■ Exercise description
Which lines in the records below contain the word "lilac"? Report each of them.

■ Study material
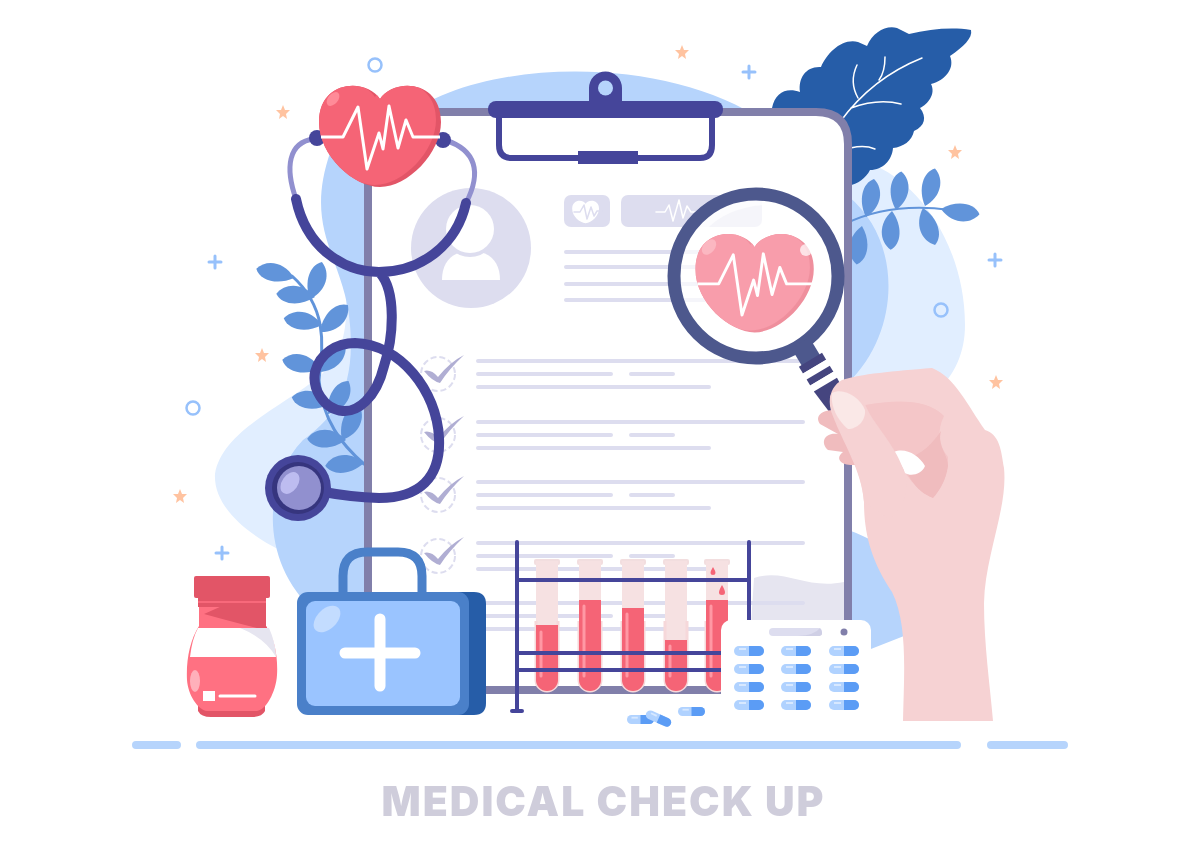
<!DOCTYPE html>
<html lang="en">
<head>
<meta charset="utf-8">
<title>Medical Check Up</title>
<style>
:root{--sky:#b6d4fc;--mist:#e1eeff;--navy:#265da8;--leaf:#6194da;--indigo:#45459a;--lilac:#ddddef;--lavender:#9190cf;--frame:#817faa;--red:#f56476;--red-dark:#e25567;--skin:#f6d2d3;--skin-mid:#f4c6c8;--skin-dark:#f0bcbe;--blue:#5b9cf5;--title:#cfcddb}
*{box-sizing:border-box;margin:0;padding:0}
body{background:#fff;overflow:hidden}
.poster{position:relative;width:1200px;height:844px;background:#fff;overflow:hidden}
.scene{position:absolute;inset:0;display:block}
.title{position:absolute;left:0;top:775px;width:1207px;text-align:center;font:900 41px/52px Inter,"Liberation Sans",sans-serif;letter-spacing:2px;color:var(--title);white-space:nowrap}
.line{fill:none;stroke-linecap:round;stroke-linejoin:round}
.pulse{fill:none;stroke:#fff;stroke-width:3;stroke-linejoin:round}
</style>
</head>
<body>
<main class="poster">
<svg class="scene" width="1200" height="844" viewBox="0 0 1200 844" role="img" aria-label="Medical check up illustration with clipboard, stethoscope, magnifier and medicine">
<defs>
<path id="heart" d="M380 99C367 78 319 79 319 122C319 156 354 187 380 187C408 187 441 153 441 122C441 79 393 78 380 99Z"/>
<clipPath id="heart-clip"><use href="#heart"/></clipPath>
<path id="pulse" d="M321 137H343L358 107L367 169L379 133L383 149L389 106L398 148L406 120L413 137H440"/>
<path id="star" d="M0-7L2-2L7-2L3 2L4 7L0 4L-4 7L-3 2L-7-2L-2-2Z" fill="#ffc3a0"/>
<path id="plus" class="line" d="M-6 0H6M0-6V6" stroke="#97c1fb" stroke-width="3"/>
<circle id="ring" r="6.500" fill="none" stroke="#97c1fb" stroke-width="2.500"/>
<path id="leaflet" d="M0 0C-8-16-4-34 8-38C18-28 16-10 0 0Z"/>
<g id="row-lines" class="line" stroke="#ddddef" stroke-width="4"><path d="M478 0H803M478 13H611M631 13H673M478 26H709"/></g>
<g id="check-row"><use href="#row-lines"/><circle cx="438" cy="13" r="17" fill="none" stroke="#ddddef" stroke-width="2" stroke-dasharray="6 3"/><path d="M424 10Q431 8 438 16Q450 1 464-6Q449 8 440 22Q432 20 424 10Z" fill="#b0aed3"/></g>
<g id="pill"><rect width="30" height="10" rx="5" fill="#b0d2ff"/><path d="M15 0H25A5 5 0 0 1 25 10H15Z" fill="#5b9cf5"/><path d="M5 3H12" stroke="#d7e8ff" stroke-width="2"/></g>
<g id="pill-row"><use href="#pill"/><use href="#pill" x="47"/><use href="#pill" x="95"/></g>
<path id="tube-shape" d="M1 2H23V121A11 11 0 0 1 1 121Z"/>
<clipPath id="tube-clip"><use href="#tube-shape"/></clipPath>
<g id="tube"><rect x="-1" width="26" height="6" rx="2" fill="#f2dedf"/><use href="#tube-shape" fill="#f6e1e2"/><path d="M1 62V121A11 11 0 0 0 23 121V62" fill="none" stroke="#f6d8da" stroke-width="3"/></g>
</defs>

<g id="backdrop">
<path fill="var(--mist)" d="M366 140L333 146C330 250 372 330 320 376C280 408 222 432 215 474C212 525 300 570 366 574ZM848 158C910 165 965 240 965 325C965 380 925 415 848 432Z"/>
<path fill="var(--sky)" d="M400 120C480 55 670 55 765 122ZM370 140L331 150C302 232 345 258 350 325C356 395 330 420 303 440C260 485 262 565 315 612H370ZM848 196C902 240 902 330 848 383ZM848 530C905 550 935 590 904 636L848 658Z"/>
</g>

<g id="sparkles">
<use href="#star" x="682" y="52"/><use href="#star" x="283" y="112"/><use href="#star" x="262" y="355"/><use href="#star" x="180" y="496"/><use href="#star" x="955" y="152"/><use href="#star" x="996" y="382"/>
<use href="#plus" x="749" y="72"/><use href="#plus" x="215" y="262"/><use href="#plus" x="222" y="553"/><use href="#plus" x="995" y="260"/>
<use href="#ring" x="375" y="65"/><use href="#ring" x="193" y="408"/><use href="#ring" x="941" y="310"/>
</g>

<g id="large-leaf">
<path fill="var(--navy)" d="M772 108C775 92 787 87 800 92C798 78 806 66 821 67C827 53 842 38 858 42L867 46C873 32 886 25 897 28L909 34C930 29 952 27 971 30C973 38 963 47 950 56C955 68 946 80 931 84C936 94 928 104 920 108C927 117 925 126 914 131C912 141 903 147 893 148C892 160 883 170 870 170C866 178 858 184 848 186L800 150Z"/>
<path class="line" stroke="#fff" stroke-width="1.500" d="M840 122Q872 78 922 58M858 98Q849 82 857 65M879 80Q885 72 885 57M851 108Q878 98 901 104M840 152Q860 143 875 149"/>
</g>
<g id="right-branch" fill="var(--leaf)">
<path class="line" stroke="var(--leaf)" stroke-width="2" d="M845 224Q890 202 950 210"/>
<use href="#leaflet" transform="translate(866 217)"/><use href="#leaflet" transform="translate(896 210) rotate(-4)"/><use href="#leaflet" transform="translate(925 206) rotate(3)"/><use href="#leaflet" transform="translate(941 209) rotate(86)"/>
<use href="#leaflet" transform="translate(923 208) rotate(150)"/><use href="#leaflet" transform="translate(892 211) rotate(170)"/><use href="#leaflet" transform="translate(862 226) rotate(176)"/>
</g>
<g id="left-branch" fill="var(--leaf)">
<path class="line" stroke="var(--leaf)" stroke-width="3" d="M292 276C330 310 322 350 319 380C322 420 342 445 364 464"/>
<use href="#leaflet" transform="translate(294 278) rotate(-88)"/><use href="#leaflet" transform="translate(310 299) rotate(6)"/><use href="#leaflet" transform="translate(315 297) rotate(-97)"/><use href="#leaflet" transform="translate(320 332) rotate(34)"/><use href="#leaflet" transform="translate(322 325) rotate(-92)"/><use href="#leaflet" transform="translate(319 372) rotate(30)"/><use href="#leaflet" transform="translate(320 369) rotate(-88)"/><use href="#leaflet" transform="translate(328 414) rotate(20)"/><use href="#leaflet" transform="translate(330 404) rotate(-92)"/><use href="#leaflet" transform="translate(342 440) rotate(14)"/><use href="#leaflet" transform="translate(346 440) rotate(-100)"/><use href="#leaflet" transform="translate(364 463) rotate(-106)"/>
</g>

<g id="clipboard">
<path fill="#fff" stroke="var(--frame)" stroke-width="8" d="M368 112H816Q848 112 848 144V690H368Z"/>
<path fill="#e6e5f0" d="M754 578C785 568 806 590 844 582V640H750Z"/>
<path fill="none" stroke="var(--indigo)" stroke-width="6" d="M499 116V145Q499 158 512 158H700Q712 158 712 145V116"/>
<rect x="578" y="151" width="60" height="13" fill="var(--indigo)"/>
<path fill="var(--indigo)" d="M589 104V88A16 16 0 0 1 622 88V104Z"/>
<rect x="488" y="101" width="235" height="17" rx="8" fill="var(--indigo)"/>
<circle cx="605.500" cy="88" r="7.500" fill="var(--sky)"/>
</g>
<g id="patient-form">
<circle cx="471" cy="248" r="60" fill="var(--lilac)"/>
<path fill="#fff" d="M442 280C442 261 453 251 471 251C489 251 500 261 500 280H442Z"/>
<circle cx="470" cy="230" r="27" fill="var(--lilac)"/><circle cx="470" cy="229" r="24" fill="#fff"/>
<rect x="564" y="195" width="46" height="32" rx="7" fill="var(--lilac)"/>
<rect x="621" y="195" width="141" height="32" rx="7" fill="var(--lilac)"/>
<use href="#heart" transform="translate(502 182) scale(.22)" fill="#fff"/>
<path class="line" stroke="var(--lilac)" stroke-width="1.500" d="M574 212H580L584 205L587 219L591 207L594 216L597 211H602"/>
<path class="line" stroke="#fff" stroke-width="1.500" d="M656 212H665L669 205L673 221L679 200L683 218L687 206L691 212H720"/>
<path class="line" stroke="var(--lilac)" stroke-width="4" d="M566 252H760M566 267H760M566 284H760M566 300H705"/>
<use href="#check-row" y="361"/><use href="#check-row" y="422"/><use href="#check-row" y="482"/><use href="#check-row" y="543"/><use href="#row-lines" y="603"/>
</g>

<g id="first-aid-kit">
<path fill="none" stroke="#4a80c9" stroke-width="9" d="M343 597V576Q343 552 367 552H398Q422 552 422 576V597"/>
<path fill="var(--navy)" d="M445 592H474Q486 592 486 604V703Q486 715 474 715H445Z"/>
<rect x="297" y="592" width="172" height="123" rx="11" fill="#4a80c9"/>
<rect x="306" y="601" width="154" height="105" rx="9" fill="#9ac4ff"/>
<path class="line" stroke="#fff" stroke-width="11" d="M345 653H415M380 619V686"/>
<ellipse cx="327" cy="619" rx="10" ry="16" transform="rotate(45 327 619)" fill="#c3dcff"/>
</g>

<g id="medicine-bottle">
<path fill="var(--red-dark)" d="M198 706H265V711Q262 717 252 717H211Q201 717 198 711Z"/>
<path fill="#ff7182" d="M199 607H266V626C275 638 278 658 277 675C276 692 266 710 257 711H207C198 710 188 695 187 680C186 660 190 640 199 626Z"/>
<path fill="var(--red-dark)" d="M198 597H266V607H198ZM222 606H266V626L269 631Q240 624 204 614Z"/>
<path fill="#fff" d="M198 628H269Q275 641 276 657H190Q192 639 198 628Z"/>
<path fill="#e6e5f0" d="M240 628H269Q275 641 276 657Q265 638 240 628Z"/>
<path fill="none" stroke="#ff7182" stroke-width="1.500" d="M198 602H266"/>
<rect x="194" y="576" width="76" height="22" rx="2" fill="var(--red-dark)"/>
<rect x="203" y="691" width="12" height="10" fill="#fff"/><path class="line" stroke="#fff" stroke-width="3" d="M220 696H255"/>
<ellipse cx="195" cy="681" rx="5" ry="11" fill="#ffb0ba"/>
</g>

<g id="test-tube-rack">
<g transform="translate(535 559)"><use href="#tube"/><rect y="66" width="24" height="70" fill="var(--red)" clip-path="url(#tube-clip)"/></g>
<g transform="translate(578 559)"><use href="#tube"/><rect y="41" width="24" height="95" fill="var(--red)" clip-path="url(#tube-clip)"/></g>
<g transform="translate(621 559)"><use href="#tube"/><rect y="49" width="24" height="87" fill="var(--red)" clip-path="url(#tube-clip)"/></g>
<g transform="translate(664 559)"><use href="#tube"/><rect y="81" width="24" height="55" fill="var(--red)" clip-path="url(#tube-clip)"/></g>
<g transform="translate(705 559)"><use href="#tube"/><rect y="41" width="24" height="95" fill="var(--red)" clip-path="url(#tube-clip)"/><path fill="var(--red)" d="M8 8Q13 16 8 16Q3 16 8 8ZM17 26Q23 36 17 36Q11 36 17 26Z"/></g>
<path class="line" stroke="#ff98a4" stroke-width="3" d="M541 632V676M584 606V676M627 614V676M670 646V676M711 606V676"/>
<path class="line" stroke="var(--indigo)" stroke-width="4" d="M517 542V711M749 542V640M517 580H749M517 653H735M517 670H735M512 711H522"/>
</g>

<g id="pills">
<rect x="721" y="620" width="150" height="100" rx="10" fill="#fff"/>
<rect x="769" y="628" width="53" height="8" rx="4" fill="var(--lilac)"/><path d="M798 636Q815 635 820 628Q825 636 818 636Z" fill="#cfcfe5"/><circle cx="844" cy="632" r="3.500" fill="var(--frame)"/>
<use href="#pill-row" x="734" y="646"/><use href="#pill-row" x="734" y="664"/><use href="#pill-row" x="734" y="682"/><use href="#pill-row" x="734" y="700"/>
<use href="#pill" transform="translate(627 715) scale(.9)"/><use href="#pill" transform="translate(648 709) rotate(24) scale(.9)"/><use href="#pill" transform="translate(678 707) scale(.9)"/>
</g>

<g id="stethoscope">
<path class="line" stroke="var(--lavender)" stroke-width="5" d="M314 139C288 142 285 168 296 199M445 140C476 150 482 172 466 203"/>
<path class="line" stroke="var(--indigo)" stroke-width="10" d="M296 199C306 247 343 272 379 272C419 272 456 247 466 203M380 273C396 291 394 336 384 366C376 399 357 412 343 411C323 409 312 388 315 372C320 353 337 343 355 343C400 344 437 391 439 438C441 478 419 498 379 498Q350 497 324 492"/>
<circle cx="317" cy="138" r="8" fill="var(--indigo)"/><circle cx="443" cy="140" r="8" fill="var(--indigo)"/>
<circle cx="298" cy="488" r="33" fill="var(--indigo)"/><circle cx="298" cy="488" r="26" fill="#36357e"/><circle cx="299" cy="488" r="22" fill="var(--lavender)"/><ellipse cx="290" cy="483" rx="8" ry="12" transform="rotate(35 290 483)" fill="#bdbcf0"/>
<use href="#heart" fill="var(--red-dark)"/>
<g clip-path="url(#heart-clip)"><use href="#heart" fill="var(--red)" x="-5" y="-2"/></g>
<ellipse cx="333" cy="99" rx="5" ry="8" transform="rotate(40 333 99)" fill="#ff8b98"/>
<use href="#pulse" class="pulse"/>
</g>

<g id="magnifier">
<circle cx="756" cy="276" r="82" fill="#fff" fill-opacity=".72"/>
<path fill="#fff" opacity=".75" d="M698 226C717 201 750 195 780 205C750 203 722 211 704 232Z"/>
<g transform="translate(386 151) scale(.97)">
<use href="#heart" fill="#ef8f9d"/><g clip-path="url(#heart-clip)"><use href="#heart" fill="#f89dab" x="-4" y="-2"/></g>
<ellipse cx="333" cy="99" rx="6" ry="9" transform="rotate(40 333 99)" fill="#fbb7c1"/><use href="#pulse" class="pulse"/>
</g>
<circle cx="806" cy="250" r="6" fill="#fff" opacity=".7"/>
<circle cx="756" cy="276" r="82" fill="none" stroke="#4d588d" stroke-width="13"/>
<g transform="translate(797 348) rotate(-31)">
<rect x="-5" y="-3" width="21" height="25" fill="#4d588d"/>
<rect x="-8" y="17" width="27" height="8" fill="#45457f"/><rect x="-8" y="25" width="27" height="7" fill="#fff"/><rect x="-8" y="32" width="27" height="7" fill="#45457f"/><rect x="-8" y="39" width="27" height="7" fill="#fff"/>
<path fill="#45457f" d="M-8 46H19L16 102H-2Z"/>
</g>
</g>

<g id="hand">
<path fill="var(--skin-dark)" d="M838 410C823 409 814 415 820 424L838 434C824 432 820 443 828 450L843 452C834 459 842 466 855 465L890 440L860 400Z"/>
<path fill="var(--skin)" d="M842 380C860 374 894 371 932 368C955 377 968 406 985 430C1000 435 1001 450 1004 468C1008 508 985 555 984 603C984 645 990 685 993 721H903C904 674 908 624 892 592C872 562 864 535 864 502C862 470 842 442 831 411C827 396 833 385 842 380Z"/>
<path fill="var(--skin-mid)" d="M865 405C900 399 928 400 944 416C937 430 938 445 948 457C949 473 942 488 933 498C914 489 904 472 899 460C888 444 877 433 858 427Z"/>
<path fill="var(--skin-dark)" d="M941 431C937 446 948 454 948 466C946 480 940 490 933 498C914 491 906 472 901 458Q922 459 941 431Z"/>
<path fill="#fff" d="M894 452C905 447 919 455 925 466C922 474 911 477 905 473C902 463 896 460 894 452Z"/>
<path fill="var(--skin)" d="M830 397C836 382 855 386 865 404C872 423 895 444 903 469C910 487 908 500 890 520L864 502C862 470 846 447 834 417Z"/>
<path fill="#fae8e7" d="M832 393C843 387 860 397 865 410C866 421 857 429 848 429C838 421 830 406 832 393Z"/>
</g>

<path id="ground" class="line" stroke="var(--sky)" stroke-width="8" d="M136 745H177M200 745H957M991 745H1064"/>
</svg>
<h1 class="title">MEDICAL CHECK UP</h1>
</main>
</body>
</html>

■ Solved problem
:root{--sky:#b6d4fc;--mist:#e1eeff;--navy:#265da8;--leaf:#6194da;--indigo:#45459a;--lilac:#ddddef;--lavender:#9190cf;--frame:#817faa;--red:#f56476;--red-dark:#e25567;--skin:#f6d2d3;--skin-mid:#f4c6c8;--skin-dark:#f0bcbe;--blue:#5b9cf5;--title:#cfcddb}
<circle cx="471" cy="248" r="60" fill="var(--lilac)"/>
<circle cx="470" cy="230" r="27" fill="var(--lilac)"/><circle cx="470" cy="229" r="24" fill="#fff"/>
<rect x="564" y="195" width="46" height="32" rx="7" fill="var(--lilac)"/>
<rect x="621" y="195" width="141" height="32" rx="7" fill="var(--lilac)"/>
<path class="line" stroke="var(--lilac)" stroke-width="1.500" d="M574 212H580L584 205L587 219L591 207L594 216L597 211H602"/>
<path class="line" stroke="var(--lilac)" stroke-width="4" d="M566 252H760M566 267H760M566 284H760M566 300H705"/>
<rect x="769" y="628" width="53" height="8" rx="4" fill="var(--lilac)"/><path d="M798 636Q815 635 820 628Q825 636 818 636Z" fill="#cfcfe5"/><circle cx="844" cy="632" r="3.500" fill="var(--frame)"/>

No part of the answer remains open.